» **Input records**:

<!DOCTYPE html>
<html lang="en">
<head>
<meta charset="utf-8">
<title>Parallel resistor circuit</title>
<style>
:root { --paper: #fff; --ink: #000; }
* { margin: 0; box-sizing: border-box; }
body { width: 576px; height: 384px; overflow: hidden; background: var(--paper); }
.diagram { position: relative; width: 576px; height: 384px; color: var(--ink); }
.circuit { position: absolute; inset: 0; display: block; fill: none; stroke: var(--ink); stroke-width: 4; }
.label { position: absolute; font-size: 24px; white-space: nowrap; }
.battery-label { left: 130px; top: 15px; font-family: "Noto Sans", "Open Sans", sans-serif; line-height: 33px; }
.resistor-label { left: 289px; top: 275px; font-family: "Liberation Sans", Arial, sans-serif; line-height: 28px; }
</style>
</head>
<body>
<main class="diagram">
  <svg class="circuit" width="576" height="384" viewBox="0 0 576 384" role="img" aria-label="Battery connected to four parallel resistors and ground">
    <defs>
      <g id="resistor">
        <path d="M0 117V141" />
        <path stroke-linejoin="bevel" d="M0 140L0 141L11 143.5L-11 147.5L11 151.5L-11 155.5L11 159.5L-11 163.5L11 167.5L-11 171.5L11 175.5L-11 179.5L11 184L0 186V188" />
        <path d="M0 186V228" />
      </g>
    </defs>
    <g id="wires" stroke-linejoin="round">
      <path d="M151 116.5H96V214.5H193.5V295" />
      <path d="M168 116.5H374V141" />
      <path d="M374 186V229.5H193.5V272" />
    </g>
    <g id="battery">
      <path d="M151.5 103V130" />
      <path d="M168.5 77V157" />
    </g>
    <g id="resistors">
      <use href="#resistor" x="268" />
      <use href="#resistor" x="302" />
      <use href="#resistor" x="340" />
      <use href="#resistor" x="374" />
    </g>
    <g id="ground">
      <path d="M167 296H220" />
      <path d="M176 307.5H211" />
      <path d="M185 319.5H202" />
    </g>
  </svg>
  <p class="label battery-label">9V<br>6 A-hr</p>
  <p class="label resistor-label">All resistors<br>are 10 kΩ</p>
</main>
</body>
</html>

» **Work order**: Output the listing exactly, from first line to last.

» **Answer section**:
<!DOCTYPE html>
<html lang="en">
<head>
<meta charset="utf-8">
<title>Parallel resistor circuit</title>
<style>
:root { --paper: #fff; --ink: #000; }
* { margin: 0; box-sizing: border-box; }
body { width: 576px; height: 384px; overflow: hidden; background: var(--paper); }
.diagram { position: relative; width: 576px; height: 384px; color: var(--ink); }
.circuit { position: absolute; inset: 0; display: block; fill: none; stroke: var(--ink); stroke-width: 4; }
.label { position: absolute; font-size: 24px; white-space: nowrap; }
.battery-label { left: 130px; top: 15px; font-family: "Noto Sans", "Open Sans", sans-serif; line-height: 33px; }
.resistor-label { left: 289px; top: 275px; font-family: "Liberation Sans", Arial, sans-serif; line-height: 28px; }
</style>
</head>
<body>
<main class="diagram">
  <svg class="circuit" width="576" height="384" viewBox="0 0 576 384" role="img" aria-label="Battery connected to four parallel resistors and ground">
    <defs>
      <g id="resistor">
        <path d="M0 117V141" />
        <path stroke-linejoin="bevel" d="M0 140L0 141L11 143.5L-11 147.5L11 151.5L-11 155.5L11 159.5L-11 163.5L11 167.5L-11 171.5L11 175.5L-11 179.5L11 184L0 186V188" />
        <path d="M0 186V228" />
      </g>
    </defs>
    <g id="wires" stroke-linejoin="round">
      <path d="M151 116.5H96V214.5H193.5V295" />
      <path d="M168 116.5H374V141" />
      <path d="M374 186V229.5H193.5V272" />
    </g>
    <g id="battery">
      <path d="M151.5 103V130" />
      <path d="M168.5 77V157" />
    </g>
    <g id="resistors">
      <use href="#resistor" x="268" />
      <use href="#resistor" x="302" />
      <use href="#resistor" x="340" />
      <use href="#resistor" x="374" />
    </g>
    <g id="ground">
      <path d="M167 296H220" />
      <path d="M176 307.5H211" />
      <path d="M185 319.5H202" />
    </g>
  </svg>
  <p class="label battery-label">9V<br>6 A-hr</p>
  <p class="label resistor-label">All resistors<br>are 10 kΩ</p>
</main>
</body>
</html>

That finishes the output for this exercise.